                stay in the mud yard
                and stand still, … only

                hats stay constant, cast-
                iron flanges reach

                from cast-circular
                hinges, woven to corset,

                slave to youth; the
                memorial stone,

                reflects the blue

                of grey cloud, under
                posts of wire

                the death-etched
                face stoops to kiss

                the face of
                wholly mud


291218 – spent the afternoon at the Shrewsbury Museum and Art Gallery to tread time from immemorial to the First World War; the quote is from “Thinking Path” by Shirley Chubb (2004), an exhibition that explores the life and legacy of Charles Darwin, an artwork and series of installations inspired by Darwin’s daily ritual of walking the same path at Down House; “Shadow Stories”, an animated short film by Samantha Moore is not directly referenced but weaves about the whole perambulation; references include the Roman conquest, medieval, Civil War, and industrial exhibits, up to the Open Art Exhibition commemorating the 100th anniversary of the First World War
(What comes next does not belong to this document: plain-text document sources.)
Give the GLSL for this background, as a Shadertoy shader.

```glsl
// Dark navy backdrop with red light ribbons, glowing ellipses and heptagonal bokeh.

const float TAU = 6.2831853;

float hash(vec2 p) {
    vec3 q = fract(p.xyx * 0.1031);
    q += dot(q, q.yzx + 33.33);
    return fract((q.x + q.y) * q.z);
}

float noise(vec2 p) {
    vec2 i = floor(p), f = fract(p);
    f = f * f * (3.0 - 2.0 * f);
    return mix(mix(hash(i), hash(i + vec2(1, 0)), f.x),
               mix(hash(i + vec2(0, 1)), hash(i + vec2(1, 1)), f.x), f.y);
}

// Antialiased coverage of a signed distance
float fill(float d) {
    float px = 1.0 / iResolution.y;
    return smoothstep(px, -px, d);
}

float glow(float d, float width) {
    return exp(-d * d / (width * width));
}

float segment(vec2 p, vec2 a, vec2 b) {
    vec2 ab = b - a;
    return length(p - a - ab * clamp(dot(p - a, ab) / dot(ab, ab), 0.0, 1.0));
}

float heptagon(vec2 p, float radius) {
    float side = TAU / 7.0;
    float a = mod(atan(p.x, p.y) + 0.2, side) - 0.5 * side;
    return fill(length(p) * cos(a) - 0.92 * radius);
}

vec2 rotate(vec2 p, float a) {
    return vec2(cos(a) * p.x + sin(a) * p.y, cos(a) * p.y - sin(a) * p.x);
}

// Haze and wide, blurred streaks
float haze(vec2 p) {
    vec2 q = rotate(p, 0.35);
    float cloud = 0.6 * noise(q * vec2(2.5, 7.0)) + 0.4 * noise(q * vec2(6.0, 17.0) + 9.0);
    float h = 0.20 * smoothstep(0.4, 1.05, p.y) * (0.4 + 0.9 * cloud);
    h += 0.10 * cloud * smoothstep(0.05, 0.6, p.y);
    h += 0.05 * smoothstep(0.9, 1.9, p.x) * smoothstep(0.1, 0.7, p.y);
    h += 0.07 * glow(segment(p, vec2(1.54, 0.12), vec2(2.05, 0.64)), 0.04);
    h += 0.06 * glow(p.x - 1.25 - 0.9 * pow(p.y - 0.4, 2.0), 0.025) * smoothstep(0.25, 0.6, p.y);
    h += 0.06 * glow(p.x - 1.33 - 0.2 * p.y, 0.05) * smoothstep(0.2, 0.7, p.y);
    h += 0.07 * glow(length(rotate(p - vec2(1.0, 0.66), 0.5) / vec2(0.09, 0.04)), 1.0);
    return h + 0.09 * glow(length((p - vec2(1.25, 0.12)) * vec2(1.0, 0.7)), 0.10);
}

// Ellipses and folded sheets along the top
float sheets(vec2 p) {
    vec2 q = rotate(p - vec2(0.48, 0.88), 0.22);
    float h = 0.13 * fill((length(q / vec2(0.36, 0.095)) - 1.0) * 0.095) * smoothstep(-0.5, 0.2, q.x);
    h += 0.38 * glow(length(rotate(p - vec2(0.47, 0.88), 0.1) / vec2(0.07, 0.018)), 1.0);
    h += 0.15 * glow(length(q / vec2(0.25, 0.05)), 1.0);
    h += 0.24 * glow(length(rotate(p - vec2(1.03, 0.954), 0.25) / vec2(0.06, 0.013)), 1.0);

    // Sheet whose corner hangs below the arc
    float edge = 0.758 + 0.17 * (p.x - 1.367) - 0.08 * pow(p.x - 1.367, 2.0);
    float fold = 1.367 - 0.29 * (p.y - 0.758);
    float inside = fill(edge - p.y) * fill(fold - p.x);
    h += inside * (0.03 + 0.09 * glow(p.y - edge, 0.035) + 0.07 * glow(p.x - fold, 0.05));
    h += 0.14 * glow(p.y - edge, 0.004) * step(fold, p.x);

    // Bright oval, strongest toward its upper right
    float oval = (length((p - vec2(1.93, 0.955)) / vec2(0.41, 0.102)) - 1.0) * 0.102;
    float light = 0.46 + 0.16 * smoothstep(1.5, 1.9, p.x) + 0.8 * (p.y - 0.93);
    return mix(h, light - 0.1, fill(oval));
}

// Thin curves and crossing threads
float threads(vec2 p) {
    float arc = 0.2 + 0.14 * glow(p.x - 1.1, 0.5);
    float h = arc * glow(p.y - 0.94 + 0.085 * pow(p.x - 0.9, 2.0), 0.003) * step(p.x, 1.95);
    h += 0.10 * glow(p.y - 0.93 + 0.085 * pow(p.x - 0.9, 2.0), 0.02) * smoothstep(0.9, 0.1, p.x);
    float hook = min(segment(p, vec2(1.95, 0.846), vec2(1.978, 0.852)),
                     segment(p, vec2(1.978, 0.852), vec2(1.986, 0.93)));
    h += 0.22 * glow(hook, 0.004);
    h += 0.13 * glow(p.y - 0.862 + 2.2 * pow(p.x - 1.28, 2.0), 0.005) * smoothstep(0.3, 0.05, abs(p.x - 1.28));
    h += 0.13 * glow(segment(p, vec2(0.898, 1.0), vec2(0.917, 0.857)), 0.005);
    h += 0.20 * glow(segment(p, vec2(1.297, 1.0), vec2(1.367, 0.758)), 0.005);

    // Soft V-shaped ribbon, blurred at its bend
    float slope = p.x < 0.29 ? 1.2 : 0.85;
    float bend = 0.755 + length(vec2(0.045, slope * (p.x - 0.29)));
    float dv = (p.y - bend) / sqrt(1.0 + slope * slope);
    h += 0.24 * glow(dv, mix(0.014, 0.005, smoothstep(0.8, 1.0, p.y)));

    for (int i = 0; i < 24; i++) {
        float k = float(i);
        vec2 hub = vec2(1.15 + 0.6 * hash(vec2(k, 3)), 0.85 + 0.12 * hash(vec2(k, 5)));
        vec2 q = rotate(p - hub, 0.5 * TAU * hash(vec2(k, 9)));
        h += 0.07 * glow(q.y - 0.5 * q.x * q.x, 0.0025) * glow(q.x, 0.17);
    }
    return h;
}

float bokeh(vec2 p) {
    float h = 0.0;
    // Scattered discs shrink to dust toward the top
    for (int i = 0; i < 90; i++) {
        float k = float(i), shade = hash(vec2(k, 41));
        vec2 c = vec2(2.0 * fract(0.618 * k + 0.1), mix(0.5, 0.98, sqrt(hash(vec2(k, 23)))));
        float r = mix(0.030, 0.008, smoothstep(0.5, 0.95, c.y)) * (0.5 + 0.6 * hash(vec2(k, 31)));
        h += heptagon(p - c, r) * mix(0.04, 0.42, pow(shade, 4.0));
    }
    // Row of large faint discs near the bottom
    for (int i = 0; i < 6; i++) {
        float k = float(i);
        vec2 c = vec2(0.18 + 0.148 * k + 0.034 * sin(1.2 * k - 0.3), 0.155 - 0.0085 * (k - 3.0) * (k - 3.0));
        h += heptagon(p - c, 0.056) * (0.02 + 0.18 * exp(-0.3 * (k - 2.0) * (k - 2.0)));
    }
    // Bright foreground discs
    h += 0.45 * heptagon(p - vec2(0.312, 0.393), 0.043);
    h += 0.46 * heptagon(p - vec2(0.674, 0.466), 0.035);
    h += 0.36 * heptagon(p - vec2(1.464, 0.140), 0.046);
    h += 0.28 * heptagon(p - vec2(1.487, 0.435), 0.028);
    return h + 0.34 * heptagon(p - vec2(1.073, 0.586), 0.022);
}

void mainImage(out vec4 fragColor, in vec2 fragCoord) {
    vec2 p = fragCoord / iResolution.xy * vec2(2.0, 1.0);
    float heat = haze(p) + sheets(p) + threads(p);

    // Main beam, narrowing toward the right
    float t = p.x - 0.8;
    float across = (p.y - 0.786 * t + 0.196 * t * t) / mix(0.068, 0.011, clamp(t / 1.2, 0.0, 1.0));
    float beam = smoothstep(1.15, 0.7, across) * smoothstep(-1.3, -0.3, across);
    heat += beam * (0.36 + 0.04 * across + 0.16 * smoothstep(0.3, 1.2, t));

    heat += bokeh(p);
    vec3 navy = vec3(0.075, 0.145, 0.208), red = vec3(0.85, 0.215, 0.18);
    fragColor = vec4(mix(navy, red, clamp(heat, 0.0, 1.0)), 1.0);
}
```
being & clouds & doing & identity & power wormhole: The Passage of the St. Gothard, 1804
blue & woman wormhole: SPRING AND ALL XI by William Carlos Williams
change & streets wormhole: to let be
death wormhole: What You Are by Roger McGough
dream wormhole: THURSDAY by William Carlos Williams
economics & society & walls & war wormhole: The Boats of Vallisneria by Michael J. Redford – Trees
faces wormhole: The Boats of Vallisneria by Michael J. Redford – With Cows
green & shadow & trees & writing wormhole: Lapping Reflections [Deep Within Waters] – pageant of the trees
grey & time wormhole: La Route de Louveciennes, 1870
Have wormhole: SPRING AND ALL VI by William Carlos Williams
life wormhole: ‘… and yet I think I am so modest: …’
music wormhole: JANUARY by William Carlos Williams
river wormhole: quiet river
roof wormhole: breakfast
stone wormhole: early // Minoan & Mycenaean Exhibitions in the British Museum – diptych
water wormhole: SPRING AND ALL I by William Carlos Williams


The Passage of the St. Gothard, 1804


, , , , , , , , , , , , , , , , , ,

                this hideous gulf
                I step into, the path

                kept too tight to the
                bulgeoning sides

                urging my center
                of balance out from

                my picky feet; out here,
                I see that now;

                futher up, that I’ll
                never make, the heights

                of terrible summit
                commit unspeakable act,

                leaning to void,
                becoming cloud





being & identity wormhole: to let be
clouds wormhole: SPRING AND ALL I by William Carlos Williams
emptiness wormhole: you
feet wormhole: The Boats of Vallisneria by Michael J. Redford – With Pigs
path wormhole: the balance necessary between
power wormhole: What You Are by Roger McGough
realisation wormhole: despite that
space wormhole: ‘streetsigns …’
striving wormhole: the both passive and transitive / non-presumptive pre-conceptualist attenuation of being


‘streetsigns …’


, , , , , , , , , , , , , , , , , ,

                point north south east
                in silhouette

                rise in solitary storey,
                the wings

                of the Batman
                unfurl under the
                moon and flutter

                all manner of alleyway


unfurled from Batman #225, September, 1970; Denny O’Neill, Irv Novick




Batman & buildings wormhole: raised brow
moon wormhole: ‘… plane is upright …’
silhouette wormhole: ‘a blacknight fitted perfectly …’
space wormhole: to let be